--- INSTRUCTIONS FOR THE TASK ---
List every line in this data where the string "home" occurs.

--- RECORDS SHOWN ---
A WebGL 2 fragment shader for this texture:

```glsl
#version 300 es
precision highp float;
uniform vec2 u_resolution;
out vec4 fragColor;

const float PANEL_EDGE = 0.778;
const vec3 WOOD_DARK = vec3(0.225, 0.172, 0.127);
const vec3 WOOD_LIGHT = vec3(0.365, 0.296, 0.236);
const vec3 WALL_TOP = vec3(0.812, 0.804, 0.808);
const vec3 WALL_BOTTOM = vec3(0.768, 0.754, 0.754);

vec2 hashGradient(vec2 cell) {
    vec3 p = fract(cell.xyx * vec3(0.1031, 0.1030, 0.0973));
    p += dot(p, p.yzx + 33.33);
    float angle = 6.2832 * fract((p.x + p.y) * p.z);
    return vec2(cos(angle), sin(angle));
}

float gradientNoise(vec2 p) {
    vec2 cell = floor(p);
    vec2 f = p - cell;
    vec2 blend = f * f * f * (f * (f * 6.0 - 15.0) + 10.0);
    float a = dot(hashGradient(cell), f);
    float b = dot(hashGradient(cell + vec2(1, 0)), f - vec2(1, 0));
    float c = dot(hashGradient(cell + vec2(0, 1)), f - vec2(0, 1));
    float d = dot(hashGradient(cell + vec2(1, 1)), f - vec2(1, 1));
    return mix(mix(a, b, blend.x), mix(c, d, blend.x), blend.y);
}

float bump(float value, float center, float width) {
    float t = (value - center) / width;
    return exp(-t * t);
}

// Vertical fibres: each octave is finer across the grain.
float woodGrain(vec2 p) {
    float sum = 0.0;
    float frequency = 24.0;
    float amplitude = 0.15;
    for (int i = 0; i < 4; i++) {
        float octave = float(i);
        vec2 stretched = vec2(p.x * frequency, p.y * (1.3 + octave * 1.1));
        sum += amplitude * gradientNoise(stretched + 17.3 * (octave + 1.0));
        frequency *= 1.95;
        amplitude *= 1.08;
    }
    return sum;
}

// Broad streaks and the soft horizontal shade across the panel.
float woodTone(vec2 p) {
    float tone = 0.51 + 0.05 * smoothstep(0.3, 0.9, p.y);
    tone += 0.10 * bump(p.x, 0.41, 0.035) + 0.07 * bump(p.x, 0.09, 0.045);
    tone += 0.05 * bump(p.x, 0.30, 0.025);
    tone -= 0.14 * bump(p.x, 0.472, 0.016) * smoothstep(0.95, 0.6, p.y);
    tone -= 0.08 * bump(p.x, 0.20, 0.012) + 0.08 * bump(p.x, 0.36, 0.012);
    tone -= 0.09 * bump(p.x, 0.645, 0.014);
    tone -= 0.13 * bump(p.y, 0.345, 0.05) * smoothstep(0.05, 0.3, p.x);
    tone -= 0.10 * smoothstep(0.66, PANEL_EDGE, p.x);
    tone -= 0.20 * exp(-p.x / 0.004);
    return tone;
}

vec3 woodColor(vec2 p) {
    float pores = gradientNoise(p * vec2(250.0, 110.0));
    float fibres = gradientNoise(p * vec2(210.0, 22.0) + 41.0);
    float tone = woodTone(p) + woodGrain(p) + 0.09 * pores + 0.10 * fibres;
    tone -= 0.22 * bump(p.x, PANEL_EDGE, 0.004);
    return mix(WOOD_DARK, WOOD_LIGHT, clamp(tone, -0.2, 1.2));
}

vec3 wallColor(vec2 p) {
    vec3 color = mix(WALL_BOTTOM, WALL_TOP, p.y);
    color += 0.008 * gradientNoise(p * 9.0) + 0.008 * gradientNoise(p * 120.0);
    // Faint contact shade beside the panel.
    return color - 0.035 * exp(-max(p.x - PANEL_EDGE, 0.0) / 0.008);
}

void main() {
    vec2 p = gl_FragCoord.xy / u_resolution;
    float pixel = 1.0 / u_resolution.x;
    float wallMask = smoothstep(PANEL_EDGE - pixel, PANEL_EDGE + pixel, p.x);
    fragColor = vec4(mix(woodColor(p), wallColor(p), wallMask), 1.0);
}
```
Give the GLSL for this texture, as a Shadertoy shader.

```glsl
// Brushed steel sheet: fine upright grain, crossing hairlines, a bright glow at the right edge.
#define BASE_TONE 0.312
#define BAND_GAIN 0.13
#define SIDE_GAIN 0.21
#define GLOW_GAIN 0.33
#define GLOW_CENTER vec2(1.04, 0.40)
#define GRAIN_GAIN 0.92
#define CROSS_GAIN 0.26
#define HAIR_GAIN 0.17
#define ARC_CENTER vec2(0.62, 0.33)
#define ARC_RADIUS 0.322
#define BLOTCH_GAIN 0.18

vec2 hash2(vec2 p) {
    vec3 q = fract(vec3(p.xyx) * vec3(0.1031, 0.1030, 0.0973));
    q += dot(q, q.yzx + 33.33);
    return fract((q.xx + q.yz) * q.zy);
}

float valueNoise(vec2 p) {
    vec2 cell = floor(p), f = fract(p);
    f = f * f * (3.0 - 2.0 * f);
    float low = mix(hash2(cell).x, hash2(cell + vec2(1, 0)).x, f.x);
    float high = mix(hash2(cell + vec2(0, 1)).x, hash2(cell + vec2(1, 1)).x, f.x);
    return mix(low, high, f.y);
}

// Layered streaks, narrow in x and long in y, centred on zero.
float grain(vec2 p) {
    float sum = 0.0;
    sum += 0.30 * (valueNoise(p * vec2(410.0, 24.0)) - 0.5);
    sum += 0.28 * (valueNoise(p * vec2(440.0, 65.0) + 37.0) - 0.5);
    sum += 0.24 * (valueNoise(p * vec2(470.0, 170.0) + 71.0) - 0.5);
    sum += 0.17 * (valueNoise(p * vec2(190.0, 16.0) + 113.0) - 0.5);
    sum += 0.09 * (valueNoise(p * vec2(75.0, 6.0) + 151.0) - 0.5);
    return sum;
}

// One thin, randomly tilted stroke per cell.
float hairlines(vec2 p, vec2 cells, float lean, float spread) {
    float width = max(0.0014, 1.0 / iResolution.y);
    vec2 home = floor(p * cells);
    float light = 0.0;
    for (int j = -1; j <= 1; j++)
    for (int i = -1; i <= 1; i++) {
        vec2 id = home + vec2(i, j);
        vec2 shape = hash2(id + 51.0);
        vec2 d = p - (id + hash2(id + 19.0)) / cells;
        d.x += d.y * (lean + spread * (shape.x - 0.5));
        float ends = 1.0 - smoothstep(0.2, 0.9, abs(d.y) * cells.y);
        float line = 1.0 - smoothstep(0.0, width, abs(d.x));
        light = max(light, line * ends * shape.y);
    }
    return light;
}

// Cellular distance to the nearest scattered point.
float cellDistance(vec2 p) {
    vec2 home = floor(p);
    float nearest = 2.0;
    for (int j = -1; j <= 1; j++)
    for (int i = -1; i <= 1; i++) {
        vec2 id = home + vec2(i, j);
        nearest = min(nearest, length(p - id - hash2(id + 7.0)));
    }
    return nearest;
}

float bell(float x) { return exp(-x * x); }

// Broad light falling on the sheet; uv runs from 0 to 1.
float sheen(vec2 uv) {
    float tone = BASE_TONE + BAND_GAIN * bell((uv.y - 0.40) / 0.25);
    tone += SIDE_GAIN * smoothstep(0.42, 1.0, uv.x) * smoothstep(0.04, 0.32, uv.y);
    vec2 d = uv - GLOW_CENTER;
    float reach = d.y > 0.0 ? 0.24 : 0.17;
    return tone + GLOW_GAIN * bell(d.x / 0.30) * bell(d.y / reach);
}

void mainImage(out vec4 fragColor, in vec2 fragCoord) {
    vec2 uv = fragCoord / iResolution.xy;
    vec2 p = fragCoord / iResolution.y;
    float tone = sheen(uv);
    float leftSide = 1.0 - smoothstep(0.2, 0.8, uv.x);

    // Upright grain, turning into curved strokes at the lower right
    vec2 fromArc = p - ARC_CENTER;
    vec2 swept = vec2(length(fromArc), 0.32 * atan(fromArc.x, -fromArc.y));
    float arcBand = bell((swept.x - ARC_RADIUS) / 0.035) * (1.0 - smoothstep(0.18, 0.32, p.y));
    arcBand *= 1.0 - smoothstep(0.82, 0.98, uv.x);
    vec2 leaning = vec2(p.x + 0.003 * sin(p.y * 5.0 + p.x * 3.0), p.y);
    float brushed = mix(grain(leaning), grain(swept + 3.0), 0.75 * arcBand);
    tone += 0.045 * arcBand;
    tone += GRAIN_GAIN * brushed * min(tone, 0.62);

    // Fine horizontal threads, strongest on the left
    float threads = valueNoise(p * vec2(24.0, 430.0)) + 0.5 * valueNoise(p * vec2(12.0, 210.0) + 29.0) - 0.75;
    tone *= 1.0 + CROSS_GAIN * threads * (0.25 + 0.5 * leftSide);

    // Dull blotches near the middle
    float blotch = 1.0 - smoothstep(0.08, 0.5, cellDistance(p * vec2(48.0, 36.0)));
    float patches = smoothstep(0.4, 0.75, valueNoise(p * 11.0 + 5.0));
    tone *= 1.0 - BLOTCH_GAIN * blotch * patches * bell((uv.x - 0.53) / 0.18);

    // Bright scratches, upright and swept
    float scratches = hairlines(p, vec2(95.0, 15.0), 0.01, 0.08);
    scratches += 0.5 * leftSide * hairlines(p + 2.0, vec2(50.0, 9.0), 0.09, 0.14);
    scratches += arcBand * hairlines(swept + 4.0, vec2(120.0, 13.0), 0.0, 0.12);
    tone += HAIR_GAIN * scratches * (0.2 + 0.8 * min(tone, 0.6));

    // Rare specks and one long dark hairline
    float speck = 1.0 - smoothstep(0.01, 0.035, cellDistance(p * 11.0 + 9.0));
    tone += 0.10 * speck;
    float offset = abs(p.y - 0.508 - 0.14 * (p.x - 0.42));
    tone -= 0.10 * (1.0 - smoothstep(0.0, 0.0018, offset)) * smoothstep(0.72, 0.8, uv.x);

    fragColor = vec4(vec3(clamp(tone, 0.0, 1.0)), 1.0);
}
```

--- WRITTEN RESPONSE ---
    vec2 home = floor(p * cells);
        vec2 id = home + vec2(i, j);
    vec2 home = floor(p);
        vec2 id = home + vec2(i, j);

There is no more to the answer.